When I worked in Corporate America, many people carried steno pads with them everywhere they went, writing their notes from meetings, decisions made, and more. I frequently saw these people reviewing these notes, looking for ideas, clues from conversations, agreements and more. One of the organizations I am currently consulting with has a similar habit.

I’m guessing that in these two technical, engineering driven organizations there are few people who say that they use a journal. After all, in my experience, people think that journals are kept by artists and writers and teen age girls.

These corporate citizens are journaling, and so are the artists, writers and teenage girls. What few of them are likely doing is writing a learning journal. A Learning Journal is a special type of journal used to help accelerate your learning. It works because it is helps us reflect on and gain the lessons available to us from our daily experiences.

Form and Format

Your learning journal is uniquely yours so your guide to the form should be whatever works for you. It could be a steno pad, a fancy leather bound journal, a three ring binder with loose leaf paper, a special file in your pc, on a blog, extra pages in your planner, a legal pad or whatever else works for you. The most important part of this is that it must work for you.

I encourage you to consider your working patterns – what will be easily accessible for you to use at any time, and what format will allow you to save these journals into the future. One of the great values of these tools is being able to look back at entries day, months or years later.

Having said that, in our increasingly digital world, I do find that there is value in writing, as opposed to always typing. So, if your first inclination is to do this on your pc, I encourage you to at least try another approach – you might be surprised how valuable it is (even for someone who is handwriting-challenged like I am!)

What to Write

Your learning journal should be a place to capture things that are happening in your day, ideas you have, decisions you have made and more. Many people use their learning journals to record their goals as well. I personally have a separate goal journal, but that is personal preference only – again you should make your learning journal uniquely yours.
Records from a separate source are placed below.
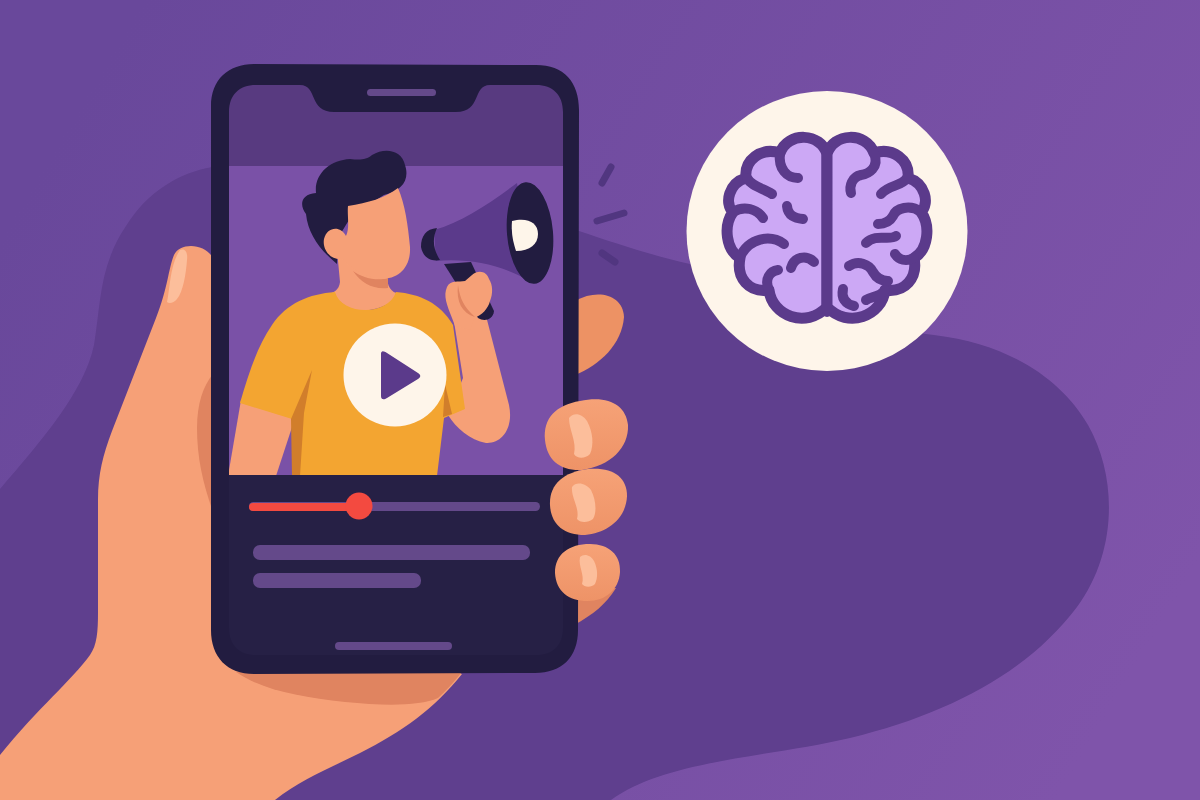
<!DOCTYPE html>
<html lang="en">
<head>
<meta charset="utf-8">
<title>Video marketing and the mind</title>
<style>
  :root {
    --bg-left: #69489b;
    --bg-right: #7f54aa;
    --blob: #5f3f8e;
    --navy: #221c40;
    --navy-panel: #262045;
    --screen: #7a51a7;
    --screen-bar: #583a80;
    --purple: #5b3a8b;
    --lilac: #cca8f5;
    --cream: #fef5ea;
    --skin: #f6a077;
    --skin-shade: #e08460;
    --skin-light: #fcbe9b;
    --shirt: #f3a531;
    --shirt-shade: #d17e2b;
    --red: #f34a40;
    --line: #64498a;
  }
  html, body { margin: 0; height: 100%; overflow: hidden; }
  svg { display: block; width: 1200px; height: 800px; }
  .blob { fill: var(--blob); }
  .skin { fill: var(--skin); }
  .skin-shade { fill: var(--skin-shade); }
  .nail { fill: var(--skin-light); }
  .navy { fill: var(--navy); }
  .cream { fill: var(--cream); }
  .purple { fill: var(--purple); }
  .shirt { fill: var(--shirt); }
  .shirt-shade { fill: var(--shirt-shade); }
  .bar { fill: var(--line); }
  .half { fill: var(--lilac); stroke: var(--purple); stroke-width: 11; stroke-linejoin: round; }
  .folds { fill: none; stroke: var(--purple); stroke-width: 10; stroke-linecap: round; stroke-linejoin: round; }
  .sound { fill: none; stroke: #513680; stroke-width: 7; stroke-linecap: round; }
</style>
</head>
<body>
<svg viewBox="0 0 1200 800" role="img" aria-label="A hand holds a phone playing a video of a man with a megaphone, next to a brain icon">
  <defs>
    <linearGradient id="backdrop" x1="0" y1="0.3" x2="1" y2="0.7">
      <stop offset="0" stop-color="var(--bg-left)"/>
      <stop offset="1" stop-color="var(--bg-right)"/>
    </linearGradient>
    <linearGradient id="finger" x1="0" y1="0" x2="0" y2="1">
      <stop offset="0" stop-color="#f6a277"/>
      <stop offset="1" stop-color="#ee9367"/>
    </linearGradient>
    <clipPath id="video-area"><rect x="229" y="84" width="334" height="391"/></clipPath>
    <path id="brain-half" d="M827 154C821 133 788 131 780 153C761 147 744 160 746 178C729 183 724 203 733 212C723 226 726 250 740 258C736 278 749 293 769 290C772 316 806 329 827 307Z"/>
  </defs>

  <g id="background">
    <rect width="1200" height="800" fill="url(#backdrop)"/>
    <path class="blob" d="M0 489C42 440 84 392 94 345C101 303 99 266 126 226C148 191 179 173 212 167L579 231C612 242 650 255 690 264C760 300 850 326 934 335C1010 344 1062 380 1088 425C1118 478 1117 553 1077 607C1028 672 949 714 850 738C770 757 666 760 611 800H0Z"/>
  </g>

  <g id="hand-back">
    <path class="skin" d="M0 755C38 708 72 680 90 655C97 645 98 632 98 612V500C98 474 103 455 112 431L156 318C168 288 168 270 174 255C180 242 205 243 213 258L300 620L462 674C435 708 402 732 360 753C330 768 300 780 275 800H0Z"/>
    <path class="nail" d="M180 250C185 248 188 252 187 260C186 274 183 292 177 299C174 303 169 304 167 302C170 289 170 264 180 250Z"/>
    <path class="skin-shade" d="M213 374C203 386 197 404 197 428C197 458 203 484 213 512Z"/>
    <path class="skin-shade" d="M236 672H462C453 683 446 691 438 698C420 706 385 706 345 702C300 697 262 690 236 672Z"/>
    <path d="M575 301C598 288 623 295 624 317C622 344 600 365 575 375Z" fill="#ed9264"/>
    <path class="skin-shade" d="M574 590L616 588C606 604 594 614 574 625Z"/>
  </g>

  <g id="phone">
    <path class="navy" d="M254 64L536 65C564 65 579 82 579 110L578 630C578 657 562 673 535 673L254 674C227 674 211 657 211 630V106C211 80 228 64 254 64Z"/>
    <path fill="var(--navy-panel)" d="M229 475H563V628C563 645 553 655 536 655H256C239 655 229 645 229 628Z"/>
    <path fill="var(--screen)" d="M229 475V165H563V475Z"/>
    <path fill="var(--screen-bar)" d="M229 166V112C229 95 239 85 256 85H300C318 85 308 112 334 112H456C482 112 472 85 490 85H536C553 85 563 95 563 112V166Z"/>
    <rect class="bar" x="367" y="89" width="69" height="7" rx="3.5"/>

    <g id="presenter" clip-path="url(#video-area)">
      <path class="skin" d="M241 400L228 476H276L296 415Z"/>
      <path class="skin" d="M337 250L340 282C339 290 334 293 326 295C340 318 386 314 399 294C391 292 387 287 387 275L388 240Z"/>
      <path class="skin-shade" d="M353 271C364 279 378 281 388 278L388 288C374 290 361 283 353 271Z"/>
      <path class="navy" d="M337 264C320 250 308 234 306 214C299 205 301 194 316 193C314 174 330 160 350 159C360 160 366 160 372 155C385 147 402 150 405 165C410 180 402 191 384 195L352 215L338 238Z"/>
      <path class="skin" d="M348 206C368 203 385 198 398 188C405 204 408 225 410 247C411 268 398 279 381 279C363 277 349 267 343 259C331 261 322 250 324 239C327 227 340 225 346 236C350 229 347 214 348 206Z"/>

      <path class="skin" d="M452 309L485 312L509 405C514 429 501 444 486 443C470 440 456 428 448 415L463 378Z"/>
      <path class="shirt" d="M335 292C342 316 388 316 396 292C420 294 440 303 453 325L465 409L444 418L437 476H292V419L240 403C249 372 258 345 272 325C287 303 309 294 335 292Z"/>
      <path class="shirt-shade" d="M312 370L304 413L300 476H292L291 419Z"/>
      <path class="shirt-shade" d="M445 384L452 414L443 417Z"/>

      <g id="megaphone">
        <path class="navy" d="M444 264L471 262L494 311C493 320 484 322 478 318Z"/>
        <path class="purple" d="M434 230C462 222 490 203 517 183L532 282C502 265 470 258 436 261Z"/>
        <path class="navy" d="M437 228C426 229 421 236 421 247C423 257 430 262 440 260C433 249 432 239 437 228Z"/>
        <ellipse class="navy" cx="530" cy="233" rx="23" ry="51" transform="rotate(-5 530 233)"/>
        <path class="cream" d="M512 221C528 217 538 223 538 234C538 244 530 251 516 251C513 242 511 232 512 221Z"/>
      </g>
      <path class="skin" d="M452 318C447 305 443 296 447 287C450 280 459 282 465 281L472 275C479 269 487 272 489 279C493 285 493 294 490 301C488 309 482 315 474 318L470 330L455 326Z"/>
      <path class="skin-shade" d="M458 285C460 299 464 307 475 317C462 313 456 302 458 285Z"/>
    </g>

    <g id="play-button">
      <circle class="cream" cx="395" cy="375" r="51.5"/>
      <path class="purple" d="M381 354C381 350 384 351 387 353L418 373C421 375 421 377 418 379L387 398C384 400 381 400 381 396Z"/>
    </g>

    <g id="player-controls">
      <rect class="bar" x="249" y="502" width="291" height="9" rx="4.5"/>
      <rect x="249" y="503" width="112" height="8" rx="4" fill="var(--red)"/>
      <circle cx="359" cy="506" r="13.5" fill="var(--red)"/>
      <rect class="bar" x="253" y="545" width="277" height="15" rx="7"/>
      <rect class="bar" x="253" y="573" width="168" height="15" rx="7"/>
      <rect class="bar" x="335" y="642" width="117" height="8" rx="4"/>
    </g>
  </g>

  <g id="fingers" fill="url(#finger)">
    <path d="M545 440C543 418 556 405 580 401C608 395 626 405 628 425C629 448 610 466 582 470C560 471 547 460 545 440Z"/>
    <path d="M550 505C549 485 563 472 588 469C613 467 627 477 627 496C626 519 607 533 585 535C563 535 551 524 550 505Z"/>
    <path d="M555 573C555 554 569 544 590 544C609 544 621 555 620 572C619 590 605 601 588 601C568 601 556 591 555 573Z"/>
    <path class="nail" d="M569 418C573 412 582 413 587 421C593 432 594 445 590 454C585 459 577 459 574 454C577 442 569 430 569 418Z"/>
    <path class="nail" d="M572 487C576 481 586 483 591 490C596 500 597 512 593 519C588 523 580 523 577 519C580 508 571 498 572 487Z"/>
    <path class="nail" d="M580 557C584 553 591 555 594 561C598 569 598 578 595 584C591 588 584 587 582 584C585 575 578 566 580 557Z"/>
  </g>

  <g id="sound-waves" class="sound">
    <path d="M602 183L611 167"/>
    <path d="M597 221L624 213"/>
    <path d="M602 253L615 262"/>
  </g>

  <g id="brain-badge">
    <ellipse class="cream" cx="827" cy="231" rx="140.500" ry="140"/>
    <use href="#brain-half" class="half"/>
    <use href="#brain-half" class="half" transform="translate(1654 0) scale(-1 1)"/>
    <g class="folds">
      <path d="M827 150V312"/>
      <path d="M780 153C778 169 787 178 798 178"/>
      <path d="M747 178C752 187 763 188 772 194"/>
      <path d="M733 212C744 205 757 209 763 218"/>
      <path d="M787 206C788 216 795 218 803 219"/>
      <path d="M740 257C749 238 770 234 784 244"/>
      <path d="M769 290C764 279 770 271 778 270"/>
      <path d="M791 268C794 257 806 254 814 262"/>
      <path d="M874 153C880 168 868 174 861 175C852 177 849 186 851 193"/>
      <path d="M907 178C901 187 890 184 881 194"/>
      <path d="M921 212C910 204 896 208 893 216C889 223 883 224 878 224"/>
      <path d="M866 243C876 233 889 241 896 236"/>
      <path d="M914 258C906 262 899 260 895 254"/>
      <path d="M849 266C858 260 869 264 873 272C878 281 885 281 888 281"/>
      <path d="M885 290C879 298 872 296 866 300"/>
      <path d="M843 289C841 298 845 304 854 306"/>
    </g>
  </g>
</svg>
</body>
</html>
People who are already using note pads in their work are heading down the right path. Everything that they are writing is great, it just isn’t everything they need to write. Creating the learning portion of your learning journal requires one more component – questions.

Asking yourself the right questions creates the lessons and insights; writing them down in your journal solidifies them and makes them yours forever.

Ask yourself questions like:

What happened?
What is the lesson?
How can I apply this to another situation?
What could I do differently next time?
How could this problem/challenge/issue be solved/removed?

This is a very short list, but should give you an idea of how to start.

These questions are designed to help you reflect on your daily events and happenings and use them as fodder for your own development and progress. Asking and answering them regularly will make a big difference in your results.

When to Write

When do you learn something new? That is the time to write in your learning journal. Here’s a hint – that probably means every day. You may put the dates on your entries or not (again, personal preference), but for a learning journal to be of greatest value to you it needs to be written in and reviewed regularly/daily.

The discipline that will be required to get into this habit will be quickly repaid. Personally, I find when I haven’t written in my journal for several days, I can tell the difference in my attitude, energy level and productivity. Daily discipline pays!

Recognize that this new habit doesn’t mean 30 minutes less sleep each day – it just means making time to stop and think, and record those thoughts as you have them.

Keeping a learning journal is one of the most underutilized tools in our personal and professional development tool kits today. As you begin keeping a learning journal you will see how valuable it can be to you. It can be very low cost and not require much time, yet the rewards are huge.

Start today and you’ll see results and benefits within two to three days. And those benefits will multiply into the future.

What are you waiting for?

Author's Bio: 

Kevin Eikenberry is a leadership expert and the Chief Potential Officer of The Kevin Eikenberry Group, a learning consulting company that helps Clients reach their potential through a variety of training, consulting and speaking services. You can learn more about him and a special offer on his newest book, Remarkable Leadership: Unleashing Your Leadership Potential One Skill at a Time here http://RemarkableLeadershipBook.com/bonuses.asp .